▶

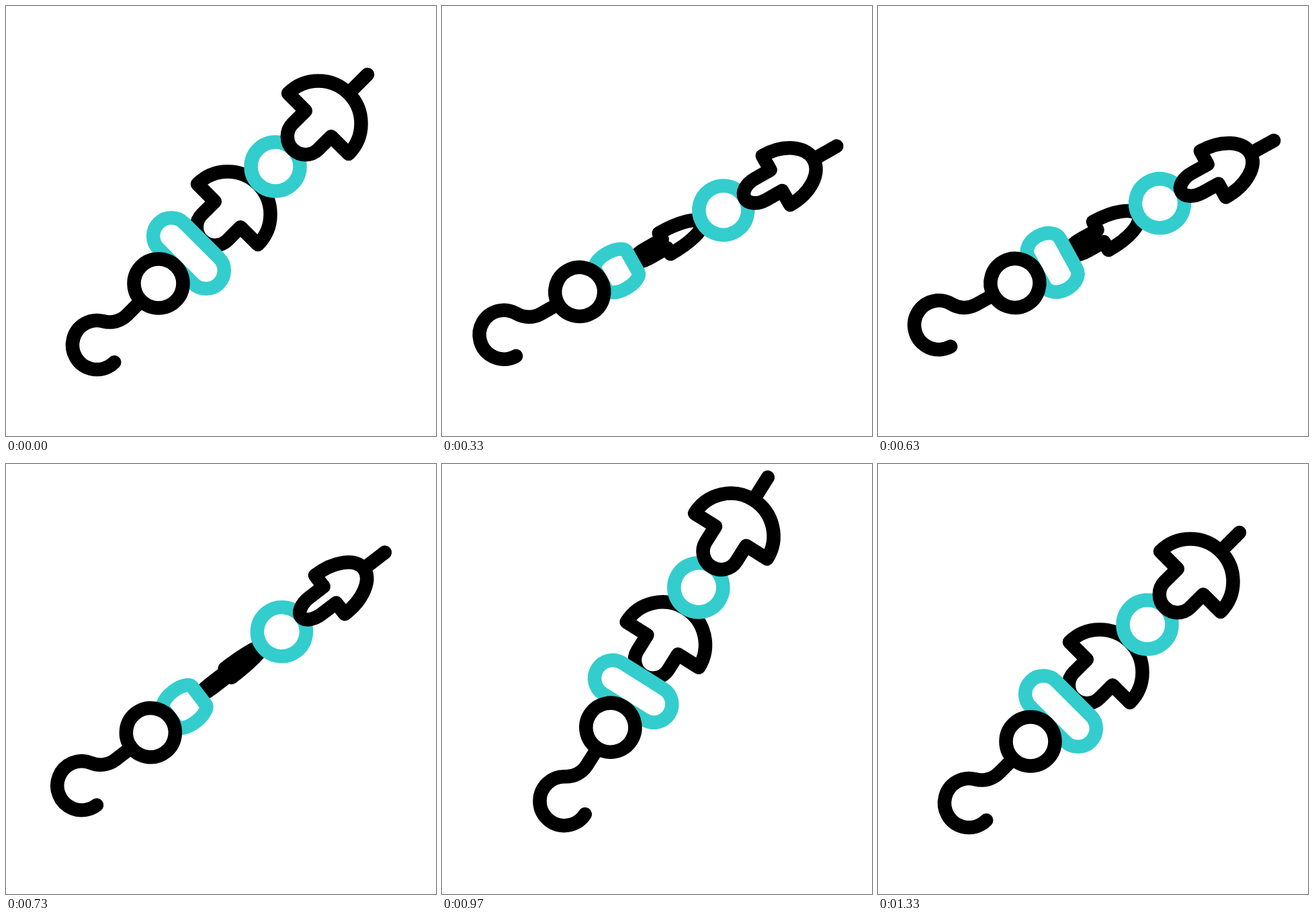
These frames come from a looping animation (640 by 640 pixels, 2000 ms). An HTML page with a canvas:

```html
<!DOCTYPE html>
<html lang="en">
<head>
<meta charset="utf-8">
<title>Skewer</title>
<style>
  html, body { margin: 0; height: 100%; overflow: hidden; background: #fff; }
  canvas { display: block; width: 100vw; height: 100vh; object-fit: contain; }
</style>
</head>
<body>
<canvas width="640" height="640"></canvas>
<script>
const ctx = document.querySelector('canvas').getContext('2d');
const BLACK = '#000', TEAL = '#33cdce';
const LOOP = 2000, FPS = 30;
const RING = 36.5, STEM = 27, CAP = 63.6;
const rad = deg => deg * Math.PI / 180;

function smooth(p) {
  p = Math.min(1, Math.max(0, p));
  return p * p * (3 - 2 * p);
}

// Eased progress from 0 to 1 between two moments, in animation steps.
const tween = (now, start, end) => smooth((now - start) / (end - start));

// Two equal dips below full width, the first deepest at the given moment.
function pinch(now, first, depth) {
  const dip = middle => smooth(1 - Math.abs(now - middle) / 7);
  return 1 - depth * (dip(first) + dip(first + 13.4));
}

// Squashes the outline across the stick while the line keeps its weight.
function piece(color, x, squash, outline) {
  ctx.save();
  ctx.translate(x, 0);
  ctx.scale(1, squash);
  ctx.beginPath();
  outline();
  ctx.closePath();
  ctx.restore();
  ctx.strokeStyle = color;
  ctx.fill();
  ctx.stroke();
}

const ring = () => ctx.arc(0, 0, RING, 0, rad(360));

function onion() {
  ctx.arc(0, -RING, STEM, rad(180), rad(360));
  ctx.arc(0, RING, STEM, 0, rad(180));
}

function mushroom() {
  ctx.arc(0, 0, CAP, rad(-90), rad(90));
  ctx.lineTo(0, STEM);
  ctx.arc(-STEM, 0, STEM, rad(90), rad(270));
  ctx.lineTo(0, -STEM);
}

function stick() {
  const hookX = -260.9;
  ctx.beginPath();
  ctx.moveTo(308.3, 0);
  ctx.arc(hookX + 2 * RING * Math.cos(rad(30)), -RING, RING, rad(90), rad(150));
  ctx.arc(hookX, 0, RING, rad(-30), rad(-270), true);
  ctx.strokeStyle = BLACK;
  ctx.stroke();
}

function draw(now) {
  const angle = 45 - 21.2 * tween(now, 0, 15.2) + 36.2 * tween(now, 15.2, 31.4) - 15 * tween(now, 31.4, 40);
  const drop = 54 * tween(now, 0, 14.5) - 94.5 * tween(now, 14.5, 28.2) + 40.5 * tween(now, 28.2, 39);
  const topWidth = 1 - 0.34 * tween(now, 0, 10) - 0.09 * tween(now, 16, 22) + 0.43 * tween(now, 22, 29);

  ctx.fillStyle = '#fff';
  ctx.fillRect(0, 0, 640, 640);
  ctx.lineWidth = 20.5;
  ctx.lineCap = ctx.lineJoin = 'round';
  ctx.save();
  ctx.translate(323.5, 316.5 + drop);
  ctx.rotate(-rad(angle));
  ctx.translate(-5, 0);
  stick();
  piece(BLACK, 14.1, pinch(now, 8.1, 0.88), mushroom);
  piece(TEAL, -67.9, pinch(now, 9, 0.56), onion);
  piece(BLACK, -131.5, 1, ring);
  piece(TEAL, 114.6, 1, ring);
  piece(BLACK, 205, topWidth, mushroom);
  ctx.restore();
}

function tick() {
  const time = performance.now() % LOOP;
  draw(Math.floor((time + 4) * FPS / 1000));
  requestAnimationFrame(tick);
}
tick();
</script>
</body>
</html>
```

◀

TRY IT: Check each line of the entries above for the word "STEM". List the ones that have it.

RESULT OF THIS EXERCISE:
const RING = 36.5, STEM = 27, CAP = 63.6;
  ctx.arc(0, -RING, STEM, rad(180), rad(360));
  ctx.arc(0, RING, STEM, 0, rad(180));
  ctx.lineTo(0, STEM);
  ctx.arc(-STEM, 0, STEM, rad(90), rad(270));
  ctx.lineTo(0, -STEM);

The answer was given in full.